I have been a lost and prodigal son. I know what it was like to be far from God, mired and enslaved in sin and squandering my inheritance prior to being joyously welcomed back. It is wonderful that our Father watches out for us to return and sees us from a long way off. He will come running to us and embrace us. God doesn’t wander away from us. We always know where He is and how to find him. He is always present and overjoyed to see us return to him. The bitter older brother in the parable is an intriguing character. The parable ends without him being reconciled to his brother or accepting his Father loves him. He lived a resentful life full of grudging duty and legalism. He had never fully enjoyed his father’s provision, benevolence and mercy. Both the Father’s sons had problems. We are all rebellious in our own ways. Neither of them understood the infinite love and compassion of their merciful father, who represents God.

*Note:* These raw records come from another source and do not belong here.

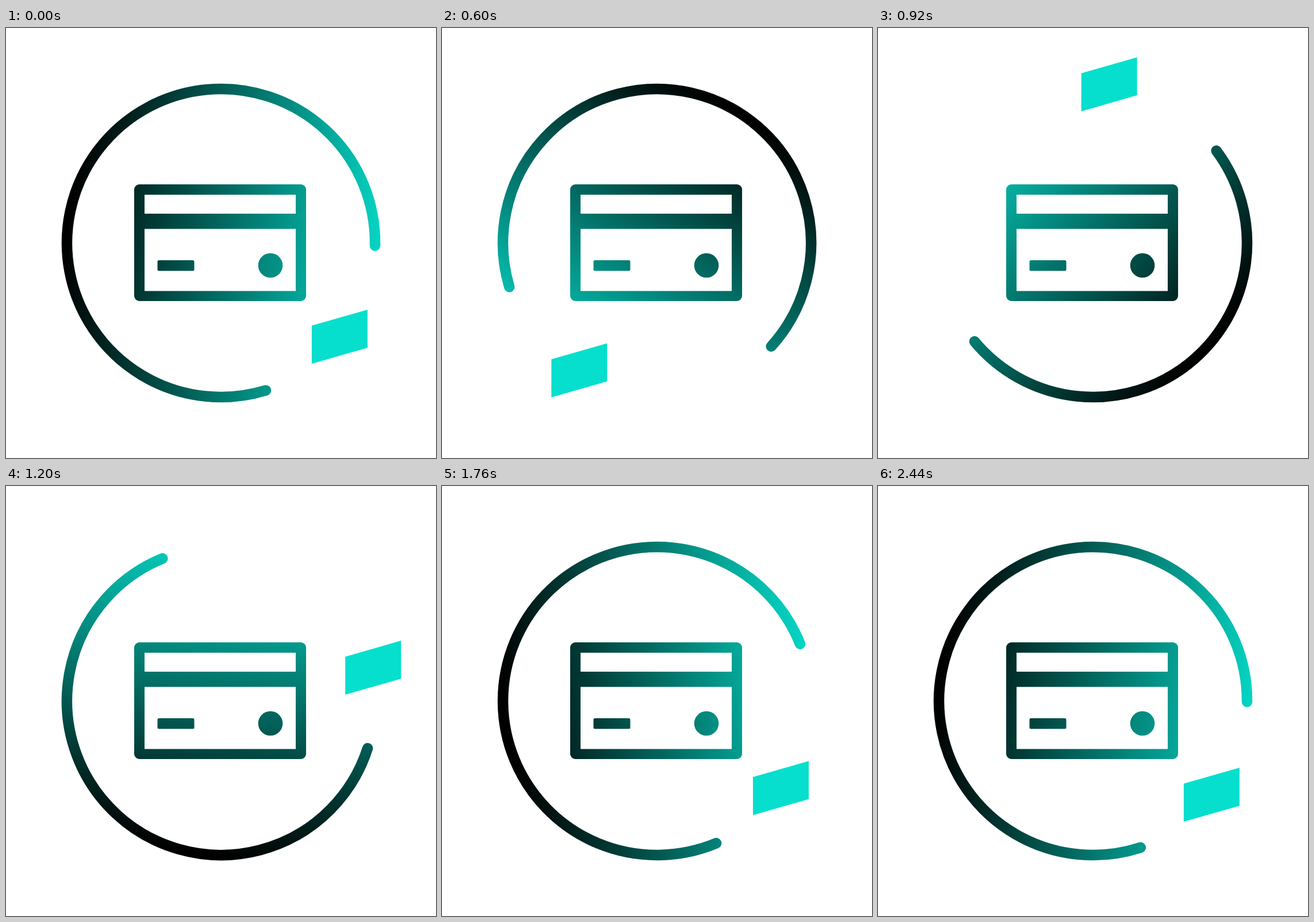
Recreate the animation shown at these times as an HTML page. Size 748x748 px, loop 2.48 s.

```html
<!DOCTYPE html>
<html lang="en">
<head>
<meta charset="utf-8">
<title>Card payment loop</title>
<style>
  html, body { margin: 0; width: 100%; height: 100%; overflow: hidden; background: #fff; }
  svg { display: block; width: 100%; height: 100%; }
</style>
</head>
<body>
<svg viewBox="0 0 748 748">
  <defs>
    <linearGradient id="ink" gradientUnits="userSpaceOnUse">
      <stop offset="0" stop-color="#000"/>
      <stop offset="1" stop-color="#06dfcd"/>
    </linearGradient>
  </defs>
  <path id="ring" fill="none" stroke="url(#ink)" stroke-width="18.5" stroke-linecap="round"/>
  <g fill="url(#ink)">
    <path fill-rule="evenodd" d="M232 272H513a9 9 0 0 1 9 9V466a9 9 0 0 1-9 9H232a9 9 0 0 1-9-9V281a9 9 0 0 1 9-9Z
      M241 290V323H504V290Z M241 349.5V457.5H504V349.5Z"/>
    <rect x="263.5" y="404" width="64" height="18.5" rx="2.5"/>
    <circle cx="460" cy="413" r="21.3"/>
  </g>
  <path id="chip" fill="#06dfcd" d="M-48.5-19.2L48.5-47V19.2L-48.5 47Z"/>
</svg>
<script>
const LOOP = 2480, STEP = 40, C = 374, R = 268;
const ring = document.getElementById('ring');
const chip = document.getElementById('chip');
const ink = document.getElementById('ink');

// Ease with control points (a, 0) and (b, 1)
function ease(x, a, b) {
  if (x <= 0) return 0;
  if (x >= 1) return 1;
  let lo = 0, hi = 1;
  for (let i = 0; i < 30; i++) {
    const u = (lo + hi) / 2, v = 1 - u;
    if (3 * v * v * u * a + 3 * v * u * u * b + u * u * u < x) lo = u; else hi = u;
  }
  return lo * lo * (3 - 2 * lo);
}

// Monotone cubic curve through [time, value] pairs
function curve(pts) {
  const n = pts.length - 1;
  const rate = i => (pts[i + 1][1] - pts[i][1]) / (pts[i + 1][0] - pts[i][0]);
  const slope = pts.map((_, i) => {
    if (i === 0 || i === n) return 0;
    const p = rate(i - 1), q = rate(i);
    return p * q <= 0 ? 0 : 2 * p * q / (p + q);
  });
  return t => {
    if (t >= pts[n][0]) return pts[n][1];
    let i = 0;
    while (t >= pts[i + 1][0]) i++;
    const h = pts[i + 1][0] - pts[i][0], s = (t - pts[i][0]) / h, r = 1 - s;
    return pts[i][1] * r * r * (1 + 2 * s) + pts[i + 1][1] * s * s * (3 - 2 * s)
      + h * s * r * (slope[i] * r - slope[i + 1] * s);
  };
}

const lead = curve([[0, 33.1], [400, 33.5], [600, 42.9], [920, 47.4], [1200, 28.3], [1760, 30.5], [2240, 32]]);
const dark = curve([[0, 185], [400, 222], [600, 302], [920, 402], [1200, 460], [1760, 542], [2240, 545]]);
const light = curve([[0, 10], [400, 42], [600, 122], [920, 222], [1200, 280], [1760, 340], [2440, 370]]);

function polar(deg, r, cx = C, cy = C) {
  const a = deg * Math.PI / 180;
  return [cx + r * Math.cos(a), cy + r * Math.sin(a)];
}

function draw(t) {
  const pos = 40 + 360 * ease(t / 2000, .521, .21);
  const from = pos + lead(t);
  const to = 361 + 359.3 * ease(t / 2440, .537, .238);
  const big = to - from > 180 ? 1 : 0;
  ring.setAttribute('d', `M${polar(from, R)}A${R} ${R} 0 ${big} 1 ${polar(to, R)}`);
  chip.setAttribute('transform', `translate(${polar(pos, 268.1, 375, 364.6)})`);
  const [x1, y1] = polar(dark(t), R), [x2, y2] = polar(light(t), 300);
  Object.entries({ x1, y1, x2, y2 }).forEach(([k, v]) => ink.setAttribute(k, v));
}

const start = performance.now();
function tick() {
  const t = (performance.now() - start) % LOOP;
  draw(Math.floor(t / STEP) * STEP);
  requestAnimationFrame(tick);
}
tick();
</script>
</body>
</html>
```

People who have been devout Christians from the cradle sometimes have a problem with prodigals. They can’t see why such a fuss needs to be made when one returns. Proud and self-righteous Cradle Christians can demonstrate little joy in their lives when a fellow Christian repents and returns to church even though we are called to be joy-filled evangelisers of the gospel. We all need to reflect that Jesus died for us. We all have an enormous amount to be grateful for and ensure we have made a personal conscious adult decision to repent, ask Jesus fully into our lives and for the Holy Spirit to give us a full measure of all his spiritual gifts. If heaven rejoices when a lost prodigal son or daughter is found, then so should we.
The Pharisees had repeatedly complained when Jesus ate with sinners or healed people on a Sabbath. The Pharisees should have been rejoicing – along with the angels in heaven – when they witnessed conversions, repentance and healings.
The king has been richly blessed by God. His ‘lips have been anointed with grace’ (v.2).
He rides forth victoriously to uphold justice and loves ‘truth, humility and righteousness’ (v.4). The Queen of Great Britain exemplifies these virtues and we extend our condolences to her on the death of her husband, Prince Philip.
We can see why God has blessed our Queen with such a long life. She is not embarrassed to profess her faith in Jesus Christ. Our National Anthem is a prayer for God to save her and give her long life. Even though she has experienced many public and personal tragedies, deep inside her she has the deep rooted joy of the gospel.
Jesus’ dominion will last for ever. He loves justice and righteousness. He hates wickedness (v.7). His name is above all other names.
The Holy Spirit anoints Christians with his everlasting joy.
‘Therefore God, your God, has set you above your companions by anointing you with the oil of joy’ (v.7).